I tried to help you with chores;
but I bought the wrong brand,
the wrong size, the wrong color,
the wrong fabric—so many times.
I remembered to get the red grapes,
but they were not seedless. I brought
back some ice, but you wanted cream.
I gave you a pencil, but you had no pad.
I hauled some wood, but it was not clean.
I brought a hand-woven shawl from France.
You kept it for twenty-three years,
then returned it to me, unworn. I draped
it over my head and shoulders, arms crossing
my heart. I have worn it now hundreds of times.
I gave you a verb and a noun, but you had to split
my infinitives. I gave you a vacation, but it rained
every day. I gave you a one-serving casserole
dish, but you had no room on your counter.
I gave you a mirror to reflect the light,
but you kept your chair in the dark.
I planned a party for your birthday
every year, but the plates were too
cold, the food was too hot,
the children were too loud,
the adults—too many, and late.
The open door called in a draft,
leaving the room too chilly.
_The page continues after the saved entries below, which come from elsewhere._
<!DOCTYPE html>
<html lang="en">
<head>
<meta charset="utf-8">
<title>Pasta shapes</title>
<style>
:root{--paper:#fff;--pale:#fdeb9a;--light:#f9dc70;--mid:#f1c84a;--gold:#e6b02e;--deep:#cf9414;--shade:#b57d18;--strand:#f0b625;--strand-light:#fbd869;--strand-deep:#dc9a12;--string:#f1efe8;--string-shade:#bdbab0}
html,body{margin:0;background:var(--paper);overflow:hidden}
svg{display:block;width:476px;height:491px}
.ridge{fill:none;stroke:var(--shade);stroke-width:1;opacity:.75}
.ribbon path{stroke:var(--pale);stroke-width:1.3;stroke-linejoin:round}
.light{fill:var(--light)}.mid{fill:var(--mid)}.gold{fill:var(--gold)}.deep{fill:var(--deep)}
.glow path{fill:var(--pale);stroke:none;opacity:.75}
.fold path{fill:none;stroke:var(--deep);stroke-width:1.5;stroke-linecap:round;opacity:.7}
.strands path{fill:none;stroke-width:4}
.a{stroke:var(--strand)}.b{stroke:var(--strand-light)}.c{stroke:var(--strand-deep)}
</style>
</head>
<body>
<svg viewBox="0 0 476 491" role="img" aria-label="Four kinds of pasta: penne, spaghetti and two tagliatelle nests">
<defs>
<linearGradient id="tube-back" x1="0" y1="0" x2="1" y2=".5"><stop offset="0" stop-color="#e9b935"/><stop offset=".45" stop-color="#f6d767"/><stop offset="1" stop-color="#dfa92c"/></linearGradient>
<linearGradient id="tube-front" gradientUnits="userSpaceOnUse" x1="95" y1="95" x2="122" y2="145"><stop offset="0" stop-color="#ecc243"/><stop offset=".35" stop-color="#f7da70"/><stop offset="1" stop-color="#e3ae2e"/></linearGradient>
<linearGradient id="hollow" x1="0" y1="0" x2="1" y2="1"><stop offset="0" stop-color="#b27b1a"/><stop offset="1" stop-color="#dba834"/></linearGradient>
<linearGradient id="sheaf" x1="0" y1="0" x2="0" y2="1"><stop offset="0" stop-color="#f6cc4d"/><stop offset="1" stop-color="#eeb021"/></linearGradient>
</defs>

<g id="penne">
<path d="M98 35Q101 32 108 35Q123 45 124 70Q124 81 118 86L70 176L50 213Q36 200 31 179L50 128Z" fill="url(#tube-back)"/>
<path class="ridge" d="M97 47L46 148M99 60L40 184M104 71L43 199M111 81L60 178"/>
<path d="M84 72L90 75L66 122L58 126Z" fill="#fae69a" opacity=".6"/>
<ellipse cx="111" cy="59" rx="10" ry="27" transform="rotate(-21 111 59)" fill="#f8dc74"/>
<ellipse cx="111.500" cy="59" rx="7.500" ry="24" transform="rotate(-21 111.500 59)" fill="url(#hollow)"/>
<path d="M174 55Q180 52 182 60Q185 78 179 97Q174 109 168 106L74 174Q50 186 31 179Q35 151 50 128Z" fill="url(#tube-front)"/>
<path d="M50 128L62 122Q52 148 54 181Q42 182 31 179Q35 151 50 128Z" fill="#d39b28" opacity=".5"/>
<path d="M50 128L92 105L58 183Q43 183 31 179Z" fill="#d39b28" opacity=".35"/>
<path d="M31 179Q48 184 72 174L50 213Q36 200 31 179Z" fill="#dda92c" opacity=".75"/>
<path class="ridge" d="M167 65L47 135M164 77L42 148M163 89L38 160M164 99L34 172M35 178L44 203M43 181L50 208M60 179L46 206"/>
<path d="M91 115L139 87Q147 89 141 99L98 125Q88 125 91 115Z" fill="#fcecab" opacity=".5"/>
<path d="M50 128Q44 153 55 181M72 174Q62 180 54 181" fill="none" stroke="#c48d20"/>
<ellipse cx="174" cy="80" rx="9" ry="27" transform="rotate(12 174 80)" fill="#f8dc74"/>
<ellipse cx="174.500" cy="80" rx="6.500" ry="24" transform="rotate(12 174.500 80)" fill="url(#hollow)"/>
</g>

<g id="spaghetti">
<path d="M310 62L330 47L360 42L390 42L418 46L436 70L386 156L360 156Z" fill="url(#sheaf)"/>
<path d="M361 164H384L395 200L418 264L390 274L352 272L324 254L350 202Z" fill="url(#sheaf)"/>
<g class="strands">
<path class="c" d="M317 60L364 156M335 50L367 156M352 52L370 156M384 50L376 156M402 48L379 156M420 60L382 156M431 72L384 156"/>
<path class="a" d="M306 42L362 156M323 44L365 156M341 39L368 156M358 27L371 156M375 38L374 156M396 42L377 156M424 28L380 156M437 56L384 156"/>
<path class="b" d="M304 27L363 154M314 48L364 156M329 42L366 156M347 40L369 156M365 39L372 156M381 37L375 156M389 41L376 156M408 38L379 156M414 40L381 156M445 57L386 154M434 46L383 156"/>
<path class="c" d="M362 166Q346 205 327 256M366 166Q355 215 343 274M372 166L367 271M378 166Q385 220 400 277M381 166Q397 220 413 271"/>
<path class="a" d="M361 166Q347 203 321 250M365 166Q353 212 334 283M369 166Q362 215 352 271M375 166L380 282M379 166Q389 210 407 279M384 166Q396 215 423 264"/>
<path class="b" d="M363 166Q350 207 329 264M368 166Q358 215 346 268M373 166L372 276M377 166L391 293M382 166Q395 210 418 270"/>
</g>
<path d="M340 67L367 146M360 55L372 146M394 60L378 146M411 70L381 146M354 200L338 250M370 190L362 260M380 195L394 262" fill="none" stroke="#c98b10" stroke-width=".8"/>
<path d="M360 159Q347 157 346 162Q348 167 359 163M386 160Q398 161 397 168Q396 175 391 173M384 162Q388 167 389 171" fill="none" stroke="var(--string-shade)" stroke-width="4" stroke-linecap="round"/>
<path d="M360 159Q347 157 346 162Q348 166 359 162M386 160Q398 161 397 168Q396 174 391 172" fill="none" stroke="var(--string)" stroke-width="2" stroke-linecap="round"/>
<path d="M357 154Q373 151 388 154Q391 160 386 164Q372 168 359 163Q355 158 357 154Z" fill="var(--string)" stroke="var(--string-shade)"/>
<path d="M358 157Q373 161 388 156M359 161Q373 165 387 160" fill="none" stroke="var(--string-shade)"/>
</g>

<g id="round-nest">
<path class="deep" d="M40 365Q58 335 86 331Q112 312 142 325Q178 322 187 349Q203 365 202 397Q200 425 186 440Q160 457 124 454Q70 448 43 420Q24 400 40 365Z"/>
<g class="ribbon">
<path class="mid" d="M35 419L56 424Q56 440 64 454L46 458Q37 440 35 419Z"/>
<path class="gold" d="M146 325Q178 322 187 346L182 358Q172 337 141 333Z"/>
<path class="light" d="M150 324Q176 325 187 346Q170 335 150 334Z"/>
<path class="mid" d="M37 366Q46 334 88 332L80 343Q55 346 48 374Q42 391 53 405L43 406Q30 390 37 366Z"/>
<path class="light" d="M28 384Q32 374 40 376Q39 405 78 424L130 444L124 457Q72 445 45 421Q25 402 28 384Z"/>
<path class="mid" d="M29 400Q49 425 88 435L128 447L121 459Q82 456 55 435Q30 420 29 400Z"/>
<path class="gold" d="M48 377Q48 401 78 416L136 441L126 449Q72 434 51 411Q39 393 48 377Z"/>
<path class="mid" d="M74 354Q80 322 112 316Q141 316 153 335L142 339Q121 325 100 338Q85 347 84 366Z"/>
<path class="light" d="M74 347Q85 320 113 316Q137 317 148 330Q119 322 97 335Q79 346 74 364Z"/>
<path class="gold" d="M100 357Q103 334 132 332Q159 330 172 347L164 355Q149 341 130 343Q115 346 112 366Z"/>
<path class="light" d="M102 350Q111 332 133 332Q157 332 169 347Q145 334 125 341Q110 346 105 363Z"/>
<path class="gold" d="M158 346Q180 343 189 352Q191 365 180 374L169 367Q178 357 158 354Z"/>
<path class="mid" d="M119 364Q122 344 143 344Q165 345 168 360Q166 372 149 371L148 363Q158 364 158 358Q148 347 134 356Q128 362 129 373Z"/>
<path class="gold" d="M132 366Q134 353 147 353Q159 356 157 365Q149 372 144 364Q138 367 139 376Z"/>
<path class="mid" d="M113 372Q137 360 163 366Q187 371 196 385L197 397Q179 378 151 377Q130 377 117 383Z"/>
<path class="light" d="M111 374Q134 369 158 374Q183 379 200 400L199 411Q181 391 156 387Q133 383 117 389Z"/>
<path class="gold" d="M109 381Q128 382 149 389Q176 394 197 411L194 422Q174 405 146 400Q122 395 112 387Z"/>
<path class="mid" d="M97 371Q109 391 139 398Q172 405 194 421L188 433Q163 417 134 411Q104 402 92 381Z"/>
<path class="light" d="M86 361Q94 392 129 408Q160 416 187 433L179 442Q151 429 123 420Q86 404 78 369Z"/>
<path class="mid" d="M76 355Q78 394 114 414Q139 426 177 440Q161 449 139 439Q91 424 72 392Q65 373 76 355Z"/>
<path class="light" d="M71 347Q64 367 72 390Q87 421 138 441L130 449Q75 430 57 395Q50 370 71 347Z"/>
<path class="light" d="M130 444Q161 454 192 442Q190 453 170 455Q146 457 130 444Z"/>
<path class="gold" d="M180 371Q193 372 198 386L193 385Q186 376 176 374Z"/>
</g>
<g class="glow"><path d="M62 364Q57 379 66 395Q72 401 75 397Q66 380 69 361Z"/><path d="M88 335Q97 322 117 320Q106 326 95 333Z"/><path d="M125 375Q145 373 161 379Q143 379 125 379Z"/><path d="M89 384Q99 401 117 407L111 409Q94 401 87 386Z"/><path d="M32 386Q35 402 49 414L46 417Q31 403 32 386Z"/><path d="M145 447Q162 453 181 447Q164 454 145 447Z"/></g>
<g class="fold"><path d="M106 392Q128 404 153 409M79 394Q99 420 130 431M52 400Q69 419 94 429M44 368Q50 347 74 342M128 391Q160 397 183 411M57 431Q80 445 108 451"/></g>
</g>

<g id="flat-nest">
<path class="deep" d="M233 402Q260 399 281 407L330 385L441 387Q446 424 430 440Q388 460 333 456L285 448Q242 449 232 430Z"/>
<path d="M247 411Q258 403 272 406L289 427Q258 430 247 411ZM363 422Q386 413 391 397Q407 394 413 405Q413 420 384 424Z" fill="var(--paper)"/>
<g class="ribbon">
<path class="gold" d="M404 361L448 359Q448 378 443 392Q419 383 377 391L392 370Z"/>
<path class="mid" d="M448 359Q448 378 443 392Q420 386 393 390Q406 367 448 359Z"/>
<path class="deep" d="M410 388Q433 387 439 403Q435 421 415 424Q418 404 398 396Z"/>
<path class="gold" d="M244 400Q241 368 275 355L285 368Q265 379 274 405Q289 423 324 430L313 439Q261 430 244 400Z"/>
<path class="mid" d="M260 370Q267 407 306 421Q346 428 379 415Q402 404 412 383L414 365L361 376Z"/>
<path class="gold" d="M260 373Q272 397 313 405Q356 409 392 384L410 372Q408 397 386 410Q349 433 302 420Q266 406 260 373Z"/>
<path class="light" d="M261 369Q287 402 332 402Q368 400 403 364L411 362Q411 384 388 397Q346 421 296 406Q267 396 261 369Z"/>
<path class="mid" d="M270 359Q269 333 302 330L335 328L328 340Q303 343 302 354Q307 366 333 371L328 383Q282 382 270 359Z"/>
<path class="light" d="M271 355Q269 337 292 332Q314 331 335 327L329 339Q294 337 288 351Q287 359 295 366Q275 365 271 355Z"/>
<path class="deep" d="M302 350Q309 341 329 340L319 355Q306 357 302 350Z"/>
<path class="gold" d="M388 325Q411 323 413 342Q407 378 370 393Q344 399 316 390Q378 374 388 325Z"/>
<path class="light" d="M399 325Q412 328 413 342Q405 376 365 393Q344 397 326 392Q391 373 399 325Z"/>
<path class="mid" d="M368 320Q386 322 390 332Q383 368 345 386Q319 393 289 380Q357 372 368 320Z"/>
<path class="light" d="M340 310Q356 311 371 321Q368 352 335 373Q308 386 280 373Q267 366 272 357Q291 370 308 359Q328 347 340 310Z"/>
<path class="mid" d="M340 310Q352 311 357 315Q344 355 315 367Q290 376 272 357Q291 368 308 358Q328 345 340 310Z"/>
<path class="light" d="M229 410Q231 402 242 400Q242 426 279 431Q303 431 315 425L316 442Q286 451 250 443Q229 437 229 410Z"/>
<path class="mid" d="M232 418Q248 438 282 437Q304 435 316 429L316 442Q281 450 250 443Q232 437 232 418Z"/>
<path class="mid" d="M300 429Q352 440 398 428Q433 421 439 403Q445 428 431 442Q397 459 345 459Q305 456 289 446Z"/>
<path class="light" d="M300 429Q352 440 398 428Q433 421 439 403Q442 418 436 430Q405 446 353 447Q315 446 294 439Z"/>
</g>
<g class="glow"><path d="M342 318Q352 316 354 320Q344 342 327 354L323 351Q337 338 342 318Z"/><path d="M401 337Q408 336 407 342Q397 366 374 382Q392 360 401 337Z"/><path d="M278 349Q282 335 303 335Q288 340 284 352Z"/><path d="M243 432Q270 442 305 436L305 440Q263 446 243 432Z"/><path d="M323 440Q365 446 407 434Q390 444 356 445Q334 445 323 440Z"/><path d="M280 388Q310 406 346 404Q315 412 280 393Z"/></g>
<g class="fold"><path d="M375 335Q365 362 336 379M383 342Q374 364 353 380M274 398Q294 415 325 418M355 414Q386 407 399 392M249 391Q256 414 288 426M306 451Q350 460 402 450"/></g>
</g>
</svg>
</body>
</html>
If only you had held onto
that shawl from France—
But it was green
and white wool,
and you were,